According to critics, Facebook and others are not doing enough. According to the Center on Countering Digital Hate, Facebook is failing to label the majority of Russian propaganda. “The justification for the Russian war against Ukraine was built on Facebook,” the organization’s Chief Executive Iman Ahmed wrote on Tech Policy Press. Users are also experiencing the limitations of content moderation practices. On Friday, journalists at the German newspaper Frankfurter Rundschau reported that trolls and bots were flooding their social media accounts with pro-Putin messages. They could not manage this attack because Facebook limits the amount of comments that can be deleted to 10,000 per day.

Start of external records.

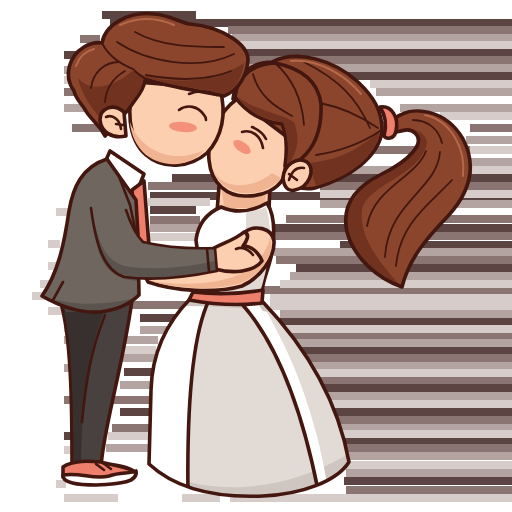
<!DOCTYPE html>
<html lang="en">
<head>
<meta charset="utf-8">
<title>Wedding couple embracing</title>
<style>
:root{--ink:#43170f;--hair:#8b452c;--hair-dark:#71331f;--skin:#fbcfb0;--skin-dark:#f0b493;--blush:#f3917a;--coral:#ee7f6c;--suit:#6f675f;--suit-dark:#5b534d;--trousers:#49413f;--trousers-dark:#38302f;--white:#fff;--cloth:#e1dad5;--cloth-dark:#cfc6c1;--s1:#5b4442;--s2:#8a7573;--s3:#b3a4a2;--s4:#d6cdcb}
html,body{margin:0;width:512px;height:512px;overflow:hidden;background:var(--white)}
svg{display:block}
.streaks path{fill:none;stroke-width:8}
.s1{stroke:var(--s1)}.s2{stroke:var(--s2)}.s3{stroke:var(--s3)}.s4{stroke:var(--s4)}
.outlined{stroke:var(--ink);stroke-width:3.6;stroke-linejoin:round;stroke-linecap:round}
.line{fill:none;stroke:var(--ink);stroke-width:2.6;stroke-linecap:round;stroke-linejoin:round}
.hair{fill:var(--hair)}.hair-dark{fill:var(--hair-dark)}
.skin{fill:var(--skin)}.skin-dark{fill:var(--skin-dark)}
.blush{fill:var(--blush)}.coral{fill:var(--coral)}
.suit{fill:var(--suit)}.suit-dark{fill:var(--suit-dark)}
.trousers{fill:var(--trousers)}.trousers-dark{fill:var(--trousers-dark)}
.white{fill:var(--white)}.cloth{fill:var(--cloth)}.cloth-dark{fill:var(--cloth-dark)}
.strand{fill:none;stroke:var(--ink);stroke-width:1.8;stroke-linecap:round}
.shine{fill:none;stroke:#b5694a;stroke-width:2;stroke-linecap:round}
</style>
</head>
<body>
<svg width="512" height="512" viewBox="0 0 512 512" role="img" aria-label="A groom and a bride hugging cheek to cheek">
<defs>
<clipPath id="jacket-clip"><path d="M107 159C82 167 73 187 69 211C64 245 58 273 42 296C63 308 83 313 100 312C116 310 130 304 139 295L136 200Z"/></clipPath>
<clipPath id="skirt-clip"><path d="M191 298C164 325 152 355 151 390L149 464C176 489 216 498 263 496C303 494 337 481 349 462C338 401 305 346 262 301Z"/></clipPath>
<clipPath id="tail-clip"><path d="M392 121C412 102 447 111 463 139C477 166 470 192 448 216C425 240 409 259 402 287C377 278 354 258 347 232C341 205 356 187 380 175C409 161 426 143 415 133C409 127 402 131 393 133Z"/></clipPath>
</defs>

<g class="streaks">
<path class="s1" d="M102 15H196M110 23H512M236 52H512M244 76H512M172 178H512M150 196H512M150 210H196M264 228H512M340 245H512M296 268H512M140 318H206M270 322H512M296 350H512M320 388H512M328 412H512M338 440H512M344 481H512M64 55H84M64 436H82M124 372H156M120 412H150"/>
<path class="s2" d="M228 30H512M244 60H512M336 125H400M470 128H512M330 150H512M148 186H220M320 186H512M150 220H200M286 219H512M270 236H512M276 260H512M130 305H200M264 290H512M280 336H512M300 358H512M318 380H512M334 420H512M338 448H512M346 490H512M64 92H74M80 39H100M72 128H100M110 400H152M112 428H150M64 400H76"/>
<path class="s3" d="M232 38H512M246 68H512M376 92H512M400 108H512M466 140H512M470 162H512M330 170H512M150 228H200M320 204H512M274 252H512M290 276H512M140 330H180M280 314H512M294 343H512M310 366H512M322 396H512M330 428H512M340 456H512M346 473H512M64 70H74M64 108H84M122 340H158M122 358H156M120 385H152M106 448H150M64 340H76M64 368H76"/>
<path class="s4" d="M236 45H512M370 84H512M440 116H512M470 150H512M472 170H512M148 202H210M320 194H512M150 237H200M280 284H512M270 298H512M270 306H512M284 329H512M314 373H512M322 404H512M336 434H512M342 465H512M230 498H512M64 80H72M40 284H64M32 296H52M48 311H64M64 328H74M48 266H60M56 212H68M48 244H60M120 350H156M108 436H150M64 450H76M56 484H66M64 498H118M182 498H220"/>
</g>

<g id="groom-legs">
<path class="trousers outlined" d="M62 307C72 345 72 420 72 467H101C103 430 123 366 132 300Z"/>
<path class="trousers-dark" d="M64 312C73 345 73 420 74 465H81C82 410 86 355 104 312Z"/>
<path class="line" d="M105 315C91 350 86 380 82 422"/>
<path class="coral outlined" d="M63 467C73 460 89 461 101 462C114 466 130 466 136 473C131 480 86 480 63 477Z"/>
<path class="white outlined" d="M63 475C80 472 94 480 109 476C121 472 130 474 136 471C138 482 121 484 96 485C78 485 62 483 63 475Z"/>
<path class="line" d="M96 464L104 470M103 463L111 469"/>
</g>

<g id="bride-ponytail">
<path class="hair" d="M392 121C412 102 447 111 463 139C477 166 470 192 448 216C425 240 409 259 402 287C377 278 354 258 347 232C341 205 356 187 380 175C409 161 426 143 415 133C409 127 402 131 393 133Z"/>
<g clip-path="url(#tail-clip)">
<path class="hair-dark" d="M392 133C412 123 426 132 427 143C421 176 367 184 362 210C359 240 382 265 404 290L340 270L330 190Z"/>
<path class="strand" d="M440 152C437 190 388 202 385 257M452 180C431 203 400 222 396 266M426 151C416 178 374 187 367 226M413 120C428 120 439 130 442 143"/>
<path class="shine" d="M425 115C451 121 466 148 463 176"/>
</g>
<path class="outlined" fill="none" d="M392 121C412 102 447 111 463 139C477 166 470 192 448 216C425 240 409 259 402 287C377 278 354 258 347 232C341 205 356 187 380 175C409 161 426 143 415 133C409 127 402 131 393 133Z"/>
</g>

<g id="groom-jacket">
<path class="white outlined" d="M110 151L106 160L134 199L144 174Z"/>
<path class="coral outlined" d="M132 190L144 181L149 246H136Z"/>
<path class="suit" d="M107 159C82 167 73 187 69 211C64 245 58 273 42 296C63 308 83 313 100 312C116 310 130 304 139 295L136 200Z"/>
<g clip-path="url(#jacket-clip)">
<path class="suit-dark" d="M96 220C93 258 108 282 143 281V296C111 305 73 308 40 295V314H145V278L120 277Z"/>
</g>
<path class="outlined" fill="none" d="M107 159C82 167 73 187 69 211C64 245 58 273 42 296C63 308 83 313 100 312C116 310 130 304 139 295L138 235L136 200Z"/>
<path class="line" d="M118 174L130 205L137 238M53 300L63 282"/>
</g>

<g id="bride-body">
<path class="skin outlined" d="M219 186L217 212L269 210L270 184Z"/>
<path class="skin-dark" d="M222 190C238 199 254 199 267 191L264 208H224Z"/>
<path class="white outlined" d="M221 207C237 214 253 211 267 203C274 214 275 233 272 252C269 270 262 280 262 294H203C205 275 198 260 196 240C198 224 207 213 221 207Z"/>
<path class="cloth" d="M246 212C256 211 262 209 266 207C274 232 269 264 260 292H222C240 275 247 242 246 212Z"/>
<path class="skin outlined" d="M145 276C172 274 205 270 234 263L245 232C254 225 272 227 274 241C275 258 260 278 242 286C215 294 174 291 148 282Z"/>
<path class="skin-dark" d="M150 281C190 287 230 284 252 267C263 257 269 245 270 237C276 254 260 275 241 283C214 291 176 289 150 281Z"/>
</g>

<g id="skirt">
<path class="white" d="M191 298C164 325 152 355 151 390L149 464C176 489 216 498 263 496C303 494 337 481 349 462C338 401 305 346 262 301Z"/>
<g clip-path="url(#skirt-clip)">
<path class="cloth" d="M209 298C190 340 187 420 189 500H320C307 427 283 348 240 300Z"/>
<path class="cloth" d="M258 298C294 355 316 415 326 490L360 470C340 390 310 340 264 298Z"/>
<path class="cloth-dark" d="M188 482C230 492 290 490 350 453V500H188ZM191 299L262 301L270 312C243 308 215 306 184 306Z"/>
<path class="white" d="M241 300C281 348 304 420 317 490L327 484C317 420 292 350 258 304Z"/>
<path class="outlined" fill="none" d="M209 300C190 340 187 420 188 494M242 304C281 348 304 420 318 490"/>
</g>
<path class="outlined" fill="none" d="M191 298C164 325 152 355 151 390L149 464C176 489 216 498 263 496C303 494 337 481 349 462C338 401 305 346 262 301Z"/>
<path class="coral outlined" d="M193 292C216 295 240 294 263 290L262 303C238 306 211 304 189 300Z"/>
</g>

<g id="groom-arm">
<path class="skin outlined" d="M214 248C226 242 236 239 244 232C251 234 246 242 243 246C252 246 259 253 262 261C254 272 233 274 215 269Z"/>
<path class="line" d="M236 249C243 246 249 250 253 255"/>
<path class="suit" d="M91 211C96 246 104 270 124 277C154 281 188 277 217 271L215 248C188 249 164 247 143 242C131 230 127 211 119 201Z"/>
<path class="suit-dark" d="M94 220C101 253 111 264 130 267C160 270 188 267 215 261L217 271C183 278 151 281 124 277C103 270 97 247 94 220Z"/>
<path class="line" d="M91 208C96 246 104 270 124 277C154 281 188 277 217 271L215 248C188 249 164 247 143 242C136 235 130 222 126 210M207 249L209 271"/>
</g>

<g id="bride-head">
<path class="hair outlined" d="M233 99C235 76 250 62 272 62C297 49 334 60 358 82C373 96 383 111 382 133C377 157 352 177 315 188C292 193 280 175 267 149Z"/>
<path class="hair-dark" d="M309 163C342 160 366 145 380 129C377 157 349 177 316 186Z"/>
<path class="skin outlined" d="M237 99C219 112 207 137 209 160C211 184 228 197 247 196C264 196 277 189 283 179L291 140Z"/>
<path class="skin-dark" d="M213 169C221 190 252 190 272 173L281 178C262 201 222 198 213 169Z"/>
<path class="hair outlined" d="M235 97C237 77 252 64 275 63C300 68 318 80 321 104C322 128 315 147 301 159C294 164 288 168 285 166C287 151 287 135 282 124C265 122 248 115 235 97Z"/>
<path class="hair-dark" d="M238 97C256 111 277 112 294 122C300 137 298 151 289 164L287 164C289 150 288 136 283 122C265 120 250 113 238 97Z"/>
<path class="strand" d="M253 74C259 97 276 107 292 116M275 63C292 78 302 98 304 125M304 62C340 80 357 99 370 128M320 103C345 108 362 117 378 128M316 155C342 151 362 143 380 131"/>
<path class="shine" d="M291 61C320 59 346 76 361 94"/>
<path class="skin outlined" d="M283 178C284 165 297 156 307 162C316 170 309 187 295 190C288 192 284 187 283 178Z"/>
<path class="line" d="M289 180C292 170 298 167 304 168M289 174L297 180"/>
<path class="line" d="M242 132C252 129 261 136 263 148M252 127C259 130 264 135 266 139"/>
<ellipse class="blush" cx="242" cy="147" rx="10" ry="5" transform="rotate(35 242 147)"/>
<path class="coral outlined" d="M380 107C392 105 399 118 396 131C394 140 386 139 384 136C387 125 386 116 380 107Z"/>
</g>

<g id="groom-head">
<path class="skin outlined" d="M137 82C125 106 128 139 146 155C163 170 190 168 207 153C222 137 227 114 220 89Z"/>
<path class="skin-dark" d="M130 122C140 151 174 165 204 150C190 168 163 168 146 155C135 145 131 134 130 122Z"/>
<path class="hair outlined" d="M105 136C98 122 91 121 84 108C79 101 75 97 74 91C63 76 69 56 84 47C91 43 97 42 102 43C105 25 128 11 154 14C170 15 181 23 190 24C222 27 248 44 248 60C247 75 239 90 224 96C202 91 172 88 145 79C144 91 134 101 127 111Z"/>
<path class="hair-dark" d="M78 78C92 94 115 86 132 71C161 84 211 86 244 63C242 79 235 89 224 94C202 89 172 86 144 77C142 91 133 100 126 109L108 127C99 116 83 101 78 78Z"/>
<path class="strand" d="M102 43C108 55 118 63 133 69C137 73 142 77 146 79M119 62C105 62 93 72 91 88M125 71C113 78 106 89 105 102M117 42C145 61 197 72 234 54M135 32C163 48 199 47 224 47M146 75C178 81 209 80 231 71"/>
<path class="shine" d="M120 25C140 16 158 18 174 25M76 66C79 57 86 51 94 49"/>
<path class="skin outlined" d="M124 112C112 102 100 109 100 120C101 132 112 139 126 136Z"/>
<path class="line" d="M106 117C113 114 120 120 121 129M116 124L123 125"/>
<path class="line" d="M179 110C187 104 198 106 204 115C206 117 206 118 206 120M189 94C198 90 209 91 217 95"/>
<ellipse class="blush" cx="183" cy="127" rx="14" ry="5" transform="rotate(5 183 127)"/>
</g>
</svg>
</body>
</html>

Putin’s war in Ukraine is only the latest example of the dangers of a social media business model that rewards divisive content. Algorithmic promotion and monetization of such content has played a role in the persecution of the Rohingya minority in Myanmar, the storming of the U.S. capitol by an angry mob unwilling to accept Donald Trump’s election defeat on January 6, 2021, and in a vocal anti-science movement during the Covid-19 pandemic. The catastrophic events in Ukraine add to the urgency to the EU’s plan to regulate these platforms in the Digital Services and Digital Markets Acts. But until then, citizens have to rely on their own judgement to tell right from wrong amid an overwhelming real-time information current (see here for a guide on what you can do).
Propaganda has been a part of war since the beginning of history, but never before could it be so widely spread beyond an actual conflict area and targeted to so many different audiences (see the article “Russia lies in four directions” as well as a Tech Policy Press interview with its author Clint Watts). “CNN brought once-distant wars into our living rooms, but TikTok and YouTube and Twitter have put them in our pockets,” writes Veronica Irwin in the Protocol Source Code newsletter. At least in countries with a free internet, the platform economy gives citizens around the world unprecedented access to independent and unfiltered information, such as eyewitness accounts from Ukraine. At the same time, the deluge of fake and harmful content is a powerful reminder that human-made technology is never neutral.